Considering first the shunt wound motor. If one were to measure the resistance of
the motor and using this and ohm's law to calculate the current taken, it would be
found that the result was very much greater than anticipated for the motors rating.
This is because another factor, back emf, comes into play to control the eventual
The initial current will though conform to the calculated value but as the motor
commences to rotate it also acts as a generator, generating a voltage (back emf)
whose polarity opposes that of the supplied voltage thereby limiting the current.
As the motor speed, and back emf, continue to increase, the current will fall until
the current is just sufficient to provide the torque the load demands. Incidentally,
with a constant field strength, torque developed is proportional to current. At this
point the back emf is only just short of the applied voltage, typically say for a
12V motor a back emf in the region of 11V. As it is this difference in voltage, 1V
in the example, that drives the current, any change in load and therefore current
demanded, will require a change in back emf to make the change possible.
Let us consider that the torque demanded by the load doubles requiring twice the
current. In this case the 1V difference will require to increase to 2V which can
only be achieved by the back emf reducing to 10V. As back emf is proportional to
speed, the speed of the motor will have to reduce by the same proportion. Actually,
in an attempt to keep my figures simple the speed variation suggested, around 10%,
is rather greater than is likely to occur in practice, especially at higher power
A series motor is though much more difficult to describe and understand in detail,
though the basic principles of back emf, etc., are still applicable. Whilst with
the shunt motor the field strength is constant, in the case of the series motor it
will vary with torque demanded.

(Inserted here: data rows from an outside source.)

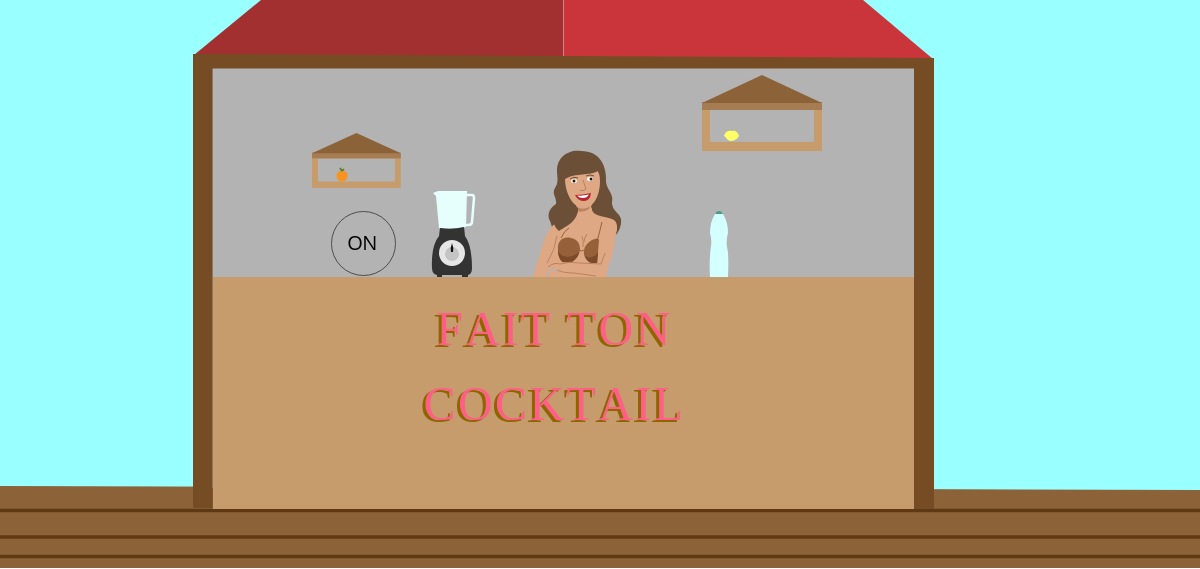
<!DOCTYPE html>
<html lang="fr">
<head>
<meta charset="utf-8">
<title>Fait ton cocktail</title>
<style>
:root {
  --sky: #99ffff;
  --wall: #b3b3b3;
  --counter: #c69c6d;
  --counter-edge: #a67c52;
  --post: #754c24;
  --plank: #8c6239;
  --plank-gap: #603813;
  --roof-dark: #a33030;
  --roof-light: #c9353b;
  --skin: #dda883;
  --skin-line: #bd8260;
  --hair: #6b4f37;
  --coconut: #96603a;
  --glass: #e6fffd;
  --ink: #333333;
  --sign: #ff5f86;
  --sign-shadow: #8f6500;
}
* { box-sizing: border-box; }
body { margin: 0; }
.beach-bar {
  position: relative;
  width: 1200px;
  height: 569px;
  overflow: hidden;
  background: var(--sky);
}
.scene { position: absolute; inset: 0; display: block; }
.sign {
  position: absolute;
  left: 213px;
  top: 277px;
  width: 701px;
  height: 231px;
  margin: 0;
  padding: 14px 18px 0 0;
  display: flex;
  flex-direction: column;
  align-items: center;
  font: 400 48px/75px "Liberation Serif", serif;
  font-kerning: none;
  letter-spacing: 2.4px;
  white-space: nowrap;
  color: var(--sign);
  text-shadow: -3px 2px 0 var(--sign-shadow);
}
.power {
  position: absolute;
  left: 331px;
  top: 211px;
  width: 65px;
  height: 65px;
  display: flex;
  align-items: center;
  justify-content: center;
  padding: 0 3px 2px 0;
  border: 1px solid #4d4d4d;
  border-radius: 50%;
  font: 400 20px/1 "Open Sans", sans-serif;
  letter-spacing: -0.5px;
  color: #000;
}
</style>
</head>
<body>
<main class="beach-bar">
  <svg class="scene" width="1200" height="569" viewBox="0 0 1200 569" aria-hidden="true">
    <defs>
      <g id="shelf">
        <path d="M0 28V76H120V28ZM8 35H112V67H8Z" fill="var(--counter)" fill-rule="evenodd"/>
        <rect y="27" width="120" height="8" fill="var(--counter-edge)"/>
        <polygon points="60,0 120,28 0,28" fill="var(--plank)"/>
      </g>
    </defs>

    <g id="boardwalk">
      <polygon points="0,486 1200,490 1200,568 0,568" fill="var(--plank)"/>
      <path d="M0 510.5H1200M0 537H1200M0 556.5H1200" stroke="var(--plank-gap)" stroke-width="3.5"/>
      <rect y="568" width="1200" height="1" fill="#fff"/>
    </g>

    <g id="hut">
      <rect x="212" y="66" width="703" height="213" fill="var(--wall)"/>
      <rect x="213" y="277" width="702" height="232" fill="var(--counter)"/>
      <path d="M212.5 68V488" stroke="#a3a3a3"/>
      <polygon points="261,0 564,0 564,57 194,55" fill="var(--roof-dark)"/>
      <polygon points="564,0 863,0 933,59 564,57" fill="var(--roof-light)"/>
      <path d="M563.5 0V56" stroke="#d78080"/>
      <path d="M193 54L934 58V509H914V68.500H212.500V508H193Z" fill="var(--post)"/>
    </g>

    <g id="shelves">
      <use href="#shelf" transform="translate(702 75)"/>
      <use href="#shelf" transform="translate(312 133) scale(.74 .725)"/>
    </g>

    <g id="lemon">
      <path d="M724 136C725 132 728 130 732 131C736 130 738 133 739 136C737 140 733 141 730 141C727 140 726 137 724 136Z" fill="#ffff66"/>
    </g>

    <g id="orange">
      <circle cx="342" cy="176" r="5.500" fill="#f7931e"/>
      <path d="M342 171L340 168M342 171L344 169" stroke="#4d7a1f" stroke-width="1.500"/>
    </g>

    <g id="blender">
      <path d="M466 195H472Q474 195 474 198L472 222Q472 225 468 225H465" fill="none" stroke="var(--glass)" stroke-width="2.500"/>
      <path d="M433 193L438 191H467L466 227Q452 230 439 228L436 196Z" fill="var(--glass)"/>
      <path d="M440 228Q452 230 464 227L465 236Q472 246 472 268Q472 274 468 275V277H462V275H442V277H437V275Q432 274 432 268Q431 246 439 236Z" fill="var(--ink)"/>
      <circle cx="452" cy="253" r="13" fill="#e6e6e6"/>
      <circle cx="452" cy="254" r="7" fill="#c4c4c4"/>
      <path d="M452 243Q454 248 453 252H451Q450 248 452 243Z" fill="#111"/>
    </g>

    <g id="bottle">
      <path d="M715 214H723Q728 222 728 233Q726 240 727 247Q729 254 728 277H710Q709 260 711 246Q712 240 710 233Q710 222 715 214Z" fill="#d4ffff"/>
      <path d="M715.500 214Q716 211 719 211Q722 211 722.500 214Z" fill="#4d9b82"/>
    </g>

    <g id="barmaid">
      <path d="M581 151C569 149 557 157 557 170C557 178 559 182 555 188C551 194 558 199 556 204C551 207 546 214 550 221C553 228 552 234 560 238C573 238 599 232 612 238C617 235 622 227 621 219C619 212 611 210 612 202C614 194 607 190 606 182C607 166 600 151 581 151Z" fill="var(--hair)"/>
      <path d="M575 202H592V210C594 217 607 216 614 220C619 224 617 232 615 239L606 277H533L541 250C545 237 549 226 558 222C566 218 577 218 578 211Z" fill="var(--skin)"/>
      <path d="M577 207Q584 211 590 206L589 209Q583 213 578 211Z" fill="var(--skin-line)"/>
      <path d="M565 178C565 168 570 164 582 164C594 164 600 169 600 181C600 198 592 208 584 208C573 208 565 194 565 178Z" fill="var(--skin)"/>
      <path d="M563 180C561 165 568 156 582 156C596 156 604 165 603 184C602 177 599 174 598 171C590 176 575 173 567 178Z" fill="var(--hair)"/>
      <g id="face">
        <path d="M570 179Q574 176 578 178M586 176Q590 174 594 176" fill="none" stroke="var(--hair)"/>
        <ellipse cx="574" cy="181" rx="3" ry="2" fill="#fff"/>
        <ellipse cx="590" cy="179" rx="3" ry="2" fill="#fff"/>
        <circle cx="574" cy="181" r="1.500" fill="#24170f"/>
        <circle cx="591" cy="179" r="1.500" fill="#24170f"/>
        <path d="M583 180L586 189Q583 192 580 190" fill="none" stroke="var(--skin-line)"/>
        <path d="M575 195Q583 195 591 193Q590 201 584 201Q578 201 575 195Z" fill="#b82531"/>
        <path d="M577 195.500Q583 196 589 194.500Q587 198 583 198Q579 198 577 195.500Z" fill="#fff"/>
      </g>
      <g id="coconut-top">
        <path d="M558 250C557 241 563 236 571 238C578 239 582 246 579 254C576 261 570 264 564 263C559 260 558 255 558 250Z" fill="var(--coconut)"/>
        <path d="M584 254C583 247 588 240 598 238L599 240L597 264C589 264 585 260 584 254Z" fill="var(--coconut)"/>
        <path d="M558 250C560 258 571 259 579 252C577 260 571 264 564 263C560 261 558 256 558 250ZM585 255C589 260 595 257 598 252L597 264C590 264 586 260 585 255Z" fill="#7c4a29"/>
        <path d="M561 238Q564 231 569 228M598 238L602 222M579 250Q582 252 584 250" fill="none" stroke="var(--coconut)"/>
        <path d="M582 236Q584 241 583 247M587 234Q584 238 584 242" fill="none" stroke="var(--skin-line)"/>
      </g>
      <g id="arms">
        <path d="M546 277C545 270 548 265 554 264C560 262 565 262 571 263L602 263L614 232Q617 240 611 258L605 274Q603 277 599 277Z" fill="var(--skin)"/>
        <path d="M557 236Q555 250 547 263M548 267Q554 262 560 264M557 270Q563 273 574 273L596 276M560 264Q570 261 579 263L601 264L605 253" fill="none" stroke="var(--skin-line)"/>
        <path d="M546 277Q547 271 551 269Q555 268 558 271Q556 274 559 277Z" fill="var(--wall)"/>
        <path d="M548 277Q549 271 555 270L561 277Z" fill="var(--skin)"/>
      </g>
      <path d="M557 196C553 202 560 203 556 209C552 215 552 226 559 231C566 226 578 222 578 208Q568 203 564 184Z" fill="var(--hair)"/>
      <path d="M601 180C600 194 596 202 591 206C592 214 606 214 615 220C619 224 617 231 616 235C621 229 622 219 617 214C610 209 613 200 611 196Z" fill="var(--hair)"/>
    </g>
    <path d="M213 277.500H914" stroke="var(--counter)"/>
  </svg>

  <div class="power">ON</div>
  <h1 class="sign"><span>FAIT TON</span><span>COCKTAIL</span></h1>
</main>
</body>
</html>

Therefor, twice the motor current will produce four
times the torque as both the field, field-strength and armature, field-strength will
increase by a factor of two. This produces the main advantage of the series motor,
that is, it capable of a greater torque output for short periods, either whilst running
or during start up. On the down side, speed variation due to load is greater than
with a shunt wound motor.
I mentioned above that the initial current at start up is limited only by the resistance
of the armature. As this becomes proportionately less as the motor size increases
some form of limiter to give it a soft start becomes essential, In the early days
this would have been a resistor in series that would be switched out of circuit after
a few seconds or in some cases, a tapped resistor which would be switched out gradually
At what power rating this becomes necessary I am not sure as my experience has been
with much larger motors.
AC/DC commutator motors
Alternating current commutator motors work in exactly the same way as DC motors but
when used on AC they benefit from a minor internal modification to their construction.
For this reason, motors labelled for use on DC should not be used on AC, though if
labelled for use on AC they should work reasonably well on DC. Some motors are though
labelled as being suitable for both.